Given her love of a challenge, she was eager to work with Fincher, a director renowned for his exacting standards, who thinks nothing of notching up 100 takes to get a scene just right. She concedes she shares a little of Fincher’s obsession. ‘My first day was, I think, 80 takes. It was a two-shot of Jake and I in a phone booth in the rain on the street in San Francisco. And there was a big camera move, and we both had to have our performances just right. And the rain had to be right and the light had to be right and the cars had to be right and the extras had to be right, and the camera move had to be right. It wasn’t only performance. It was that a lot of elements had to be just right. And he would watch back every single take.’
Warming to her subject Sevigny adds, ‘But you know I am obsessive like Fincher. I like that he was a complete control freak, because then I didn’t have to worry about being in control of anything because I knew that he was. I love that about him. In between each take, if you were drinking a glass, he would have someone come with a ruler and measure how much liquid was in your glass between each take, to make sure it was back to the same, and I was like, “Yeah, I like that.” I love the art of filmmaking and that’s why I love this movie. There’s craftsmanship on every level of this film; it is impeccable.’

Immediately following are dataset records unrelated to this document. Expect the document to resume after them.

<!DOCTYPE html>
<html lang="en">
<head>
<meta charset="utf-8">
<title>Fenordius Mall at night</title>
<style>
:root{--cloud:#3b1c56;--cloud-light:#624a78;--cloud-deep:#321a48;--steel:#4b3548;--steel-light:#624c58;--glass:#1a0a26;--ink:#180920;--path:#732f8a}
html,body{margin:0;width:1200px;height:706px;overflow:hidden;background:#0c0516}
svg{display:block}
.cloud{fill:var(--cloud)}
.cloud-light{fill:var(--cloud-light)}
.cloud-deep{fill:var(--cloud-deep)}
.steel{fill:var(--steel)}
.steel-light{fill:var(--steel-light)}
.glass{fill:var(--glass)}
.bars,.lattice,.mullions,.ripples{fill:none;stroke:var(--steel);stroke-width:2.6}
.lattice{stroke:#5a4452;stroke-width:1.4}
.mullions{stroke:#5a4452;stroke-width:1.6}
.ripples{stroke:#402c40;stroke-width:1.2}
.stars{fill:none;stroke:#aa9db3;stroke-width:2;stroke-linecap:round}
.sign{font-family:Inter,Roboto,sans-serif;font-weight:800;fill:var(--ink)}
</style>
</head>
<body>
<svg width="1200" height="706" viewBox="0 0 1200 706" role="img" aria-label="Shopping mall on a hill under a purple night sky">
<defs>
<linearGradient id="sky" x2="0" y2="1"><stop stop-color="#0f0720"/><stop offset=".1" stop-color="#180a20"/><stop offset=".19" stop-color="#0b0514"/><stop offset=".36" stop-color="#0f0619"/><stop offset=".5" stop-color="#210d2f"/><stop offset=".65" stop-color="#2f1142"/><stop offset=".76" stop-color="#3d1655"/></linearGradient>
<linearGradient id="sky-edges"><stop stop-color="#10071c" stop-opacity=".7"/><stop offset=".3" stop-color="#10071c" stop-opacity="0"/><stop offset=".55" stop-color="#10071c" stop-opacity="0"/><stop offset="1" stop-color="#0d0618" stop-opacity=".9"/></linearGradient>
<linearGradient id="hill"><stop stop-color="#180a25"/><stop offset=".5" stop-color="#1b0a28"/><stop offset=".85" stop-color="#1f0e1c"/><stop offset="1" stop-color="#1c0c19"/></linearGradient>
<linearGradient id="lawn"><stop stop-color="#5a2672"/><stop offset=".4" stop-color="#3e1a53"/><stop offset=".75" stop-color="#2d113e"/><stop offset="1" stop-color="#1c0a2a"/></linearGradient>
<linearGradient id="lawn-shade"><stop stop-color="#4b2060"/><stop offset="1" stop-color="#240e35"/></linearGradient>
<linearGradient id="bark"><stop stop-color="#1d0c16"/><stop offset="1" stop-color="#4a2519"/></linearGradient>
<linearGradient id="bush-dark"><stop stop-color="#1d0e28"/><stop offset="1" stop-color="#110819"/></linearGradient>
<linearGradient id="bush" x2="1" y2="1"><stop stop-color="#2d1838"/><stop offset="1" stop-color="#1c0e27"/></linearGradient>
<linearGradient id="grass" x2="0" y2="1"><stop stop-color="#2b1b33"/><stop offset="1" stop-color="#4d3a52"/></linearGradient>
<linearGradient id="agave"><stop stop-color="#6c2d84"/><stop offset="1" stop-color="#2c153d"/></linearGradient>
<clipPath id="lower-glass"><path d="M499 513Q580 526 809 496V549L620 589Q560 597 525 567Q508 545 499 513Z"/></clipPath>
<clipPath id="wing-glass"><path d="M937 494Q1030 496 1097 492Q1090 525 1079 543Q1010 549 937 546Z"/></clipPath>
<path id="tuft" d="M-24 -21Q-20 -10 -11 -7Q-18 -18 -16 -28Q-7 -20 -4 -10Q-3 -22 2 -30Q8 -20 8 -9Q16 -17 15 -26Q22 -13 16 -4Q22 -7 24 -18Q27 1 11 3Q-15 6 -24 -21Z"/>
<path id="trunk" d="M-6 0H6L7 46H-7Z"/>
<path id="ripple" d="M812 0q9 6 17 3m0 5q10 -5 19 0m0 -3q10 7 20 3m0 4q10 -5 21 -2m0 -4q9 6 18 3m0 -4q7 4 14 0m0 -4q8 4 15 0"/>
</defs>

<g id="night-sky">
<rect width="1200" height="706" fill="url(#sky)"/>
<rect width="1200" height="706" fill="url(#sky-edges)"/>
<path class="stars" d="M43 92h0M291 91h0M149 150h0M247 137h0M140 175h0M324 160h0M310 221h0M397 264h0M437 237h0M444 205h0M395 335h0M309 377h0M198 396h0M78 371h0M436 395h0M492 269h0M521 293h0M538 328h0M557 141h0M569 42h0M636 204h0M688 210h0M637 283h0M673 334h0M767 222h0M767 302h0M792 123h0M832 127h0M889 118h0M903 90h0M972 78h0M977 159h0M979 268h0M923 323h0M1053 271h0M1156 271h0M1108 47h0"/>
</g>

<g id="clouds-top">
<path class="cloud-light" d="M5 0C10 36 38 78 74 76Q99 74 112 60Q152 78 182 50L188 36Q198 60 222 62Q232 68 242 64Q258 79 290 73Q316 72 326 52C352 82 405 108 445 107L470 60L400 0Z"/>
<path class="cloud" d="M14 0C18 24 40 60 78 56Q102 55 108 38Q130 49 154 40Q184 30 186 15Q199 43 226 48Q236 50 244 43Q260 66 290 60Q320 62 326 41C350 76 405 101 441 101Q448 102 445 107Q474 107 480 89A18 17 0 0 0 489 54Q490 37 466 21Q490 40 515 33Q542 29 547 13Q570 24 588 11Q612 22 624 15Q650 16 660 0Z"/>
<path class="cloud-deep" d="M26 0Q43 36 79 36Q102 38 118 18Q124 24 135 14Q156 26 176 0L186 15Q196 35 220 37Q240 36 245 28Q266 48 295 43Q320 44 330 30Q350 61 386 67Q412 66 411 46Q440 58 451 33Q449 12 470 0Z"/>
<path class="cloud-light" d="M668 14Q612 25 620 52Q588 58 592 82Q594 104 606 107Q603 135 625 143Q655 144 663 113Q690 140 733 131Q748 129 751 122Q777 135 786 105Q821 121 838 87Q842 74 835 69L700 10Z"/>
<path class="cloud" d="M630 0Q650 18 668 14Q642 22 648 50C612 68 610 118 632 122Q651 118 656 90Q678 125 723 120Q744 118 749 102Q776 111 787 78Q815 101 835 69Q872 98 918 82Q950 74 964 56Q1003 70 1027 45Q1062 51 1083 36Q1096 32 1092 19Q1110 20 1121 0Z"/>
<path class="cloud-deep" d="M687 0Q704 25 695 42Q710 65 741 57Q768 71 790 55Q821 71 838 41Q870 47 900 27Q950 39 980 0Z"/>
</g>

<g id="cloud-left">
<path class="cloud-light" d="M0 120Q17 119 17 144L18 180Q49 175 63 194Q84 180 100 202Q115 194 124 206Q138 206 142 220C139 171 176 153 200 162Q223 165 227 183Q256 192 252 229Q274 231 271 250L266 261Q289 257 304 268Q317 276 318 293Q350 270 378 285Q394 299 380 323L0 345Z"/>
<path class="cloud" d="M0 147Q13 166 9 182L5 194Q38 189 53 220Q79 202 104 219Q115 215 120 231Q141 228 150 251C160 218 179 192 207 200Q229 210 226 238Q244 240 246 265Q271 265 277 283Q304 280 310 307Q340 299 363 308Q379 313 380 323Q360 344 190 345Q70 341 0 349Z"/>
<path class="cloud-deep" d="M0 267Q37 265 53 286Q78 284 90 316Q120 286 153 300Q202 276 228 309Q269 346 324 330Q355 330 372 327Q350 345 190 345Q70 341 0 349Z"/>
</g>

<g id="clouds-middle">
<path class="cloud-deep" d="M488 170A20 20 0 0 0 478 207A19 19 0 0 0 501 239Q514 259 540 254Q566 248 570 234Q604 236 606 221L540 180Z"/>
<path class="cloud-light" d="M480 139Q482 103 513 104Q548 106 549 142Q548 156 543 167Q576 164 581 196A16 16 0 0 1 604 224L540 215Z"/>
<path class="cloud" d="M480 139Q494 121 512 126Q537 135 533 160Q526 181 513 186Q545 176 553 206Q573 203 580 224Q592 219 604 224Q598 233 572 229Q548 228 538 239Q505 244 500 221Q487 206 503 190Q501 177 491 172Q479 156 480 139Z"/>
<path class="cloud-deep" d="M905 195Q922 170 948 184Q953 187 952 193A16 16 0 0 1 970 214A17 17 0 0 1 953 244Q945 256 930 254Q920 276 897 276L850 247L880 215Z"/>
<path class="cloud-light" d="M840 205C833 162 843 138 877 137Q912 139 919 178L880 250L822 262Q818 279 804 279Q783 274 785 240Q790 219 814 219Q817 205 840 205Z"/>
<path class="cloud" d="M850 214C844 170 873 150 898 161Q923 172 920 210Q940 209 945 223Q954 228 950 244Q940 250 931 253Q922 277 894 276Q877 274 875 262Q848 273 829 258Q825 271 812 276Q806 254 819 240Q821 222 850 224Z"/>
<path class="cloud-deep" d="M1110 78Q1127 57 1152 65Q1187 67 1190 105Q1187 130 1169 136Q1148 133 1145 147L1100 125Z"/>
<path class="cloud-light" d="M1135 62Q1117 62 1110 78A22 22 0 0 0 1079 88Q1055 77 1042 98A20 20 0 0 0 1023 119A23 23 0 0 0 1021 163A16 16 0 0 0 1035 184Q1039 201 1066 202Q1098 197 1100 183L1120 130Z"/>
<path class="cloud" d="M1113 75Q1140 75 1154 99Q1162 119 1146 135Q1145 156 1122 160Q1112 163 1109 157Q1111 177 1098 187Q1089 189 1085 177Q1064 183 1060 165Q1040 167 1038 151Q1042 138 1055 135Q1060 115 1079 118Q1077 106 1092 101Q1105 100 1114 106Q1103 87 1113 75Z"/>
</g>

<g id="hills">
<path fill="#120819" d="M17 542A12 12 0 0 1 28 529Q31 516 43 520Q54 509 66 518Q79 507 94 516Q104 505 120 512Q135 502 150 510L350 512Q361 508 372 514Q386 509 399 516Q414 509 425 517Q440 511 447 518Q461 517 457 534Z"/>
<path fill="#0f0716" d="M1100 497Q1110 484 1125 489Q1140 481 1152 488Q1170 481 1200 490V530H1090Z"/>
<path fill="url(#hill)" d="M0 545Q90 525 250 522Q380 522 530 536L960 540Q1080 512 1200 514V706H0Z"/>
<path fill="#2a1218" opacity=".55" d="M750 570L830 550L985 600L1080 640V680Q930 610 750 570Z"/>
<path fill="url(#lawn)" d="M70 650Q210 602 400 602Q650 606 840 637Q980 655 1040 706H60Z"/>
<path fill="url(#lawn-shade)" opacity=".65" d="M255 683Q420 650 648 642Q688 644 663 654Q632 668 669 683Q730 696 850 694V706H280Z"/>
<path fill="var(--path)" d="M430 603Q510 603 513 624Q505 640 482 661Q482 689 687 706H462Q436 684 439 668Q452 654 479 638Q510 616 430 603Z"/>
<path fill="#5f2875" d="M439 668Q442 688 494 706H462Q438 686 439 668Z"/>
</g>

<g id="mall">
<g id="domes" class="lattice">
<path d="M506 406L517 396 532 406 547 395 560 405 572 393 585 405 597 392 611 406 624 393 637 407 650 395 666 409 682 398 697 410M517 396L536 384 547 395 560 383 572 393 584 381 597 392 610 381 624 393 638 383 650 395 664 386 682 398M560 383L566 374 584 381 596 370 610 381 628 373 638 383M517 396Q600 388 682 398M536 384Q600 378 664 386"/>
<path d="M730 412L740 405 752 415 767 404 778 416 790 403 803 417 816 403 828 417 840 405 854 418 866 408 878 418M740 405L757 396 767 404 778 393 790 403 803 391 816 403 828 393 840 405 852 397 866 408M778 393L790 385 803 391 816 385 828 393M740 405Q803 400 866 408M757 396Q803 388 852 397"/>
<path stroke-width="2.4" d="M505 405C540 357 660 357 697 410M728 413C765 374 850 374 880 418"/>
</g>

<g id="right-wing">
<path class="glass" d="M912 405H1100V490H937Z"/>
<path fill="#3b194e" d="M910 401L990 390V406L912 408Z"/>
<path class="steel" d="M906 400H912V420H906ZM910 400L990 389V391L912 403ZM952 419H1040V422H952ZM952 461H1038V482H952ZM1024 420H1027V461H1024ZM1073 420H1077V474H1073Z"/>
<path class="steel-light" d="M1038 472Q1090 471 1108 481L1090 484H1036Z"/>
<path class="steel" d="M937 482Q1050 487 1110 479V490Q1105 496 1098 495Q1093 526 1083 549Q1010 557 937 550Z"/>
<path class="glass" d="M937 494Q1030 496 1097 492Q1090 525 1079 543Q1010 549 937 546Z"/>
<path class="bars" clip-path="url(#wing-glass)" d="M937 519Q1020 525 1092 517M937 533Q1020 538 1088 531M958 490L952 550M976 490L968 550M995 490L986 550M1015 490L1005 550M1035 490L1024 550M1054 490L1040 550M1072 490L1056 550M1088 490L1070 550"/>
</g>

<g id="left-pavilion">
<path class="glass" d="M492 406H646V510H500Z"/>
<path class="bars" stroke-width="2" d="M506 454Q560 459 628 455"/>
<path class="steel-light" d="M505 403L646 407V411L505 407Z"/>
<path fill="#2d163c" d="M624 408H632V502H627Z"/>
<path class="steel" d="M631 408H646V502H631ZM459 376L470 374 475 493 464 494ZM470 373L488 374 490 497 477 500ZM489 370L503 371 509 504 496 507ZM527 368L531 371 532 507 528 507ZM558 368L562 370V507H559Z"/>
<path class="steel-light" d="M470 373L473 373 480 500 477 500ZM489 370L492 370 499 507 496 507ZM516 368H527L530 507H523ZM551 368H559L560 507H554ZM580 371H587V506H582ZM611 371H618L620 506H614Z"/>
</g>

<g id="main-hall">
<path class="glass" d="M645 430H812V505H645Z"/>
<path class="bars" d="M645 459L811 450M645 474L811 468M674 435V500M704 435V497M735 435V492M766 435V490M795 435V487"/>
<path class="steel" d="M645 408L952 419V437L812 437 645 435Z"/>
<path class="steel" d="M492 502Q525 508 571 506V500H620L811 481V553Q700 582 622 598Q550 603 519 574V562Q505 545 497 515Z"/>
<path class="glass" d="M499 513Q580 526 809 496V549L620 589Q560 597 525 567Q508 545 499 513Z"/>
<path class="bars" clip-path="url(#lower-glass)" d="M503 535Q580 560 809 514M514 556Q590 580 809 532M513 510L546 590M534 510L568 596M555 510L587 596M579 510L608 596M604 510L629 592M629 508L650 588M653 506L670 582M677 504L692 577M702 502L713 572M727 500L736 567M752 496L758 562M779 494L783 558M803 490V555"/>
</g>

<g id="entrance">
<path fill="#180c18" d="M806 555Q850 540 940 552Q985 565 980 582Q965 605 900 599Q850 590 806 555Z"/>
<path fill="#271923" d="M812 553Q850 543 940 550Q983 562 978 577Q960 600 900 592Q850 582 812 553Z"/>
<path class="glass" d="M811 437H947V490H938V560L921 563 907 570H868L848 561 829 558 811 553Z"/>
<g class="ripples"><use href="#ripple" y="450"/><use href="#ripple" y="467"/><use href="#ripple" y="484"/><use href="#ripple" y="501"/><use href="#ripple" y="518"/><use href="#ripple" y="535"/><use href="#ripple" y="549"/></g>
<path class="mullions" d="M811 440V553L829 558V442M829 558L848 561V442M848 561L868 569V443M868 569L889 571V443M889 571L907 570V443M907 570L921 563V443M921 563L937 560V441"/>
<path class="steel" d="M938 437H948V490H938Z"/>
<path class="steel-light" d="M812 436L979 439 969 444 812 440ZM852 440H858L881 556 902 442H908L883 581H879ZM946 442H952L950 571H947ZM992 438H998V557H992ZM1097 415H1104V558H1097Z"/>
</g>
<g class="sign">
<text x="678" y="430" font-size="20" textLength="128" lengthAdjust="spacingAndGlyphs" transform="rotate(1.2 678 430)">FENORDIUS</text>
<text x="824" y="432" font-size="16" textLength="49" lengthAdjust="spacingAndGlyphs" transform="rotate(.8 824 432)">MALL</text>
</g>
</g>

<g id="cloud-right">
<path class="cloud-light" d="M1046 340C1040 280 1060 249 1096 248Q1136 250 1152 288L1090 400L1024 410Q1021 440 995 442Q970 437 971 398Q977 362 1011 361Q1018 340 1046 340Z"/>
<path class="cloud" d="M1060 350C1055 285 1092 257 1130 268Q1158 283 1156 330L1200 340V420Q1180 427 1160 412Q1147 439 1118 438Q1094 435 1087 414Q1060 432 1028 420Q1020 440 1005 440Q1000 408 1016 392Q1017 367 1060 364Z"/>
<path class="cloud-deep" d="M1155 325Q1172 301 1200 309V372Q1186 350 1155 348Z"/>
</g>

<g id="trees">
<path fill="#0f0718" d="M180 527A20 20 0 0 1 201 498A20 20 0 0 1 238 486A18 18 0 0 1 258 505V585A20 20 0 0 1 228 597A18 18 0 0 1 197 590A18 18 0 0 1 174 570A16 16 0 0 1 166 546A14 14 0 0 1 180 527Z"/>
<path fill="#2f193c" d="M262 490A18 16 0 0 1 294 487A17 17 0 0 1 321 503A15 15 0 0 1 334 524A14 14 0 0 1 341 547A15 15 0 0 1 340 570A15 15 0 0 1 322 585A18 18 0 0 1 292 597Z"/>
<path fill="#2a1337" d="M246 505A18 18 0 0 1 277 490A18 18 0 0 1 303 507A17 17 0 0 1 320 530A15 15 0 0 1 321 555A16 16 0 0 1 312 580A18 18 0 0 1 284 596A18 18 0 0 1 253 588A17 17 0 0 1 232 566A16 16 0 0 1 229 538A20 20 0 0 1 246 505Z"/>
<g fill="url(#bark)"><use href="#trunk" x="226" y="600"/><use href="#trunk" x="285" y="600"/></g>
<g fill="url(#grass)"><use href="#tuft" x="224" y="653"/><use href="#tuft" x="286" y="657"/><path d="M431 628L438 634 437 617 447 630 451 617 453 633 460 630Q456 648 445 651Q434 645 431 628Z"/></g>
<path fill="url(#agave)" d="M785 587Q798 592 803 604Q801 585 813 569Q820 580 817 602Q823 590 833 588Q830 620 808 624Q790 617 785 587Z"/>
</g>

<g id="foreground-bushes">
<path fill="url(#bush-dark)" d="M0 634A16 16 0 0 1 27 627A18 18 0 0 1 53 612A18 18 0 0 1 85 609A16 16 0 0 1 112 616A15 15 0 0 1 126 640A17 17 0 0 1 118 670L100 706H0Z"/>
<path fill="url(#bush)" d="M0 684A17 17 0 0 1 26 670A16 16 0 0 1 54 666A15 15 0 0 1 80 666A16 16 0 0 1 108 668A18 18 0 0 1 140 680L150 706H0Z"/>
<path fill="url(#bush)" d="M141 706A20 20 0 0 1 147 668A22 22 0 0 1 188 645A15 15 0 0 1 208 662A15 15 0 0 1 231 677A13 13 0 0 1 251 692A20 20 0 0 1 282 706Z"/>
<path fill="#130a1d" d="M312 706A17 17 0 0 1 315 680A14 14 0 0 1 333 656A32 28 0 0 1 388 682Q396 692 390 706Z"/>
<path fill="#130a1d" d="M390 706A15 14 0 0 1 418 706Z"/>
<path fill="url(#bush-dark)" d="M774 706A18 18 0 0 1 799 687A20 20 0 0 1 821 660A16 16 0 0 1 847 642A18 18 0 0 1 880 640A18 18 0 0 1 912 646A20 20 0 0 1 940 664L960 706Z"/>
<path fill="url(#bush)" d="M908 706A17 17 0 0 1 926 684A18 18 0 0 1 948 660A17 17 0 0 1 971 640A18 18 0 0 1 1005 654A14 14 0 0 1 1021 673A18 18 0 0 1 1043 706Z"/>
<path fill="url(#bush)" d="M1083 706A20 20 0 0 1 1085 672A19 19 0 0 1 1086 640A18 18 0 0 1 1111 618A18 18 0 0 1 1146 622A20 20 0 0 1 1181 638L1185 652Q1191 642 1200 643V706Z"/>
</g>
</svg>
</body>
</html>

Ever since her childhood in Darien, Connecticut, Sevigny (the daughter of a Polish American mother and distantly descended French aristocratic accountant-turned-interior designer father) has walked an enviably cool line. Her first taste of fame came when she was spotted at a newspaper kiosk by Mary Clarke and Andrea Lee Linett, the fashion editors of then cult teen fashion magazine Sassy, who put the teenager to work as an intern and occasional model. She then inspired Jay McInerney to write an article about her for The New Yorker in which he described her as ‘the coolest kid in the world’.
After a chance encounter with writer and fellow skateboarder Harmony Korine led to a part in 1995’s Kids, she went from being a thrift-store Tinkerbell to couture fashion muse (Louis Vuitton, Marc Jacobs, Dolce and Gabbana and YSL). Next came acting awards and an Oscar nomination, at the age of 25, for Boys Don’t Cry. Sevigny also became the performer of the world’s second most famous act of fellatio, in Vincent Gallo’s 2003 film The Brown Bunny (she will always have to wait in line behind a certain Monica Lewinsky).
Guided by a precocious feel for good material and interesting filmmakers she has notched up a roster of highly commendable if largely commercially underperforming independent films. When mention is made of her lack of commercial success since the Oscar winning Boys Don’t Cry, she positively bursts with explanation: ‘I had a lot of offers and a lot of movies that were meant to happen after Boys Don’t Cry that were great, great scripts and great directors and on two of them, the leading men broke limbs. So, they fell apart. They both would’ve been really great for me, but I’m glad to still actually be struggling. I enjoy the struggle.’
Last year UK television audiences saw her in US cable station HBO’s feted Mormon community drama Big Love. In it she plays Nicolette, second wife of Bill Paxton’s polygamist prophet Bill Hendrickson. ‘It’s a great part. I love the show,’ she enthuses. The second series is due out in America this summer while a UK date is so far unconfirmed. Her character is arguably the most conservative of the wives and Sevigny insists that she is far more conservative in real life than her persona might suggest.
By way of squaring some bizarre cultural circle, the actress is currently gearing up to play Catherine II (the Great) in Polish filmmaker Agnieszka Holland’s epic biopic Catherine and Peter. Sevigny’s late father’s connection to 17th Century aristocrat (and great lady of letters) the Marquise de Sevigney may have been tenuous, but undoubtedly has the coolest of blue blood running through it. Sevigny is handsome and pretty, but she may also be the real queen of New York City.
Zodiac is on general release from Fri 18 May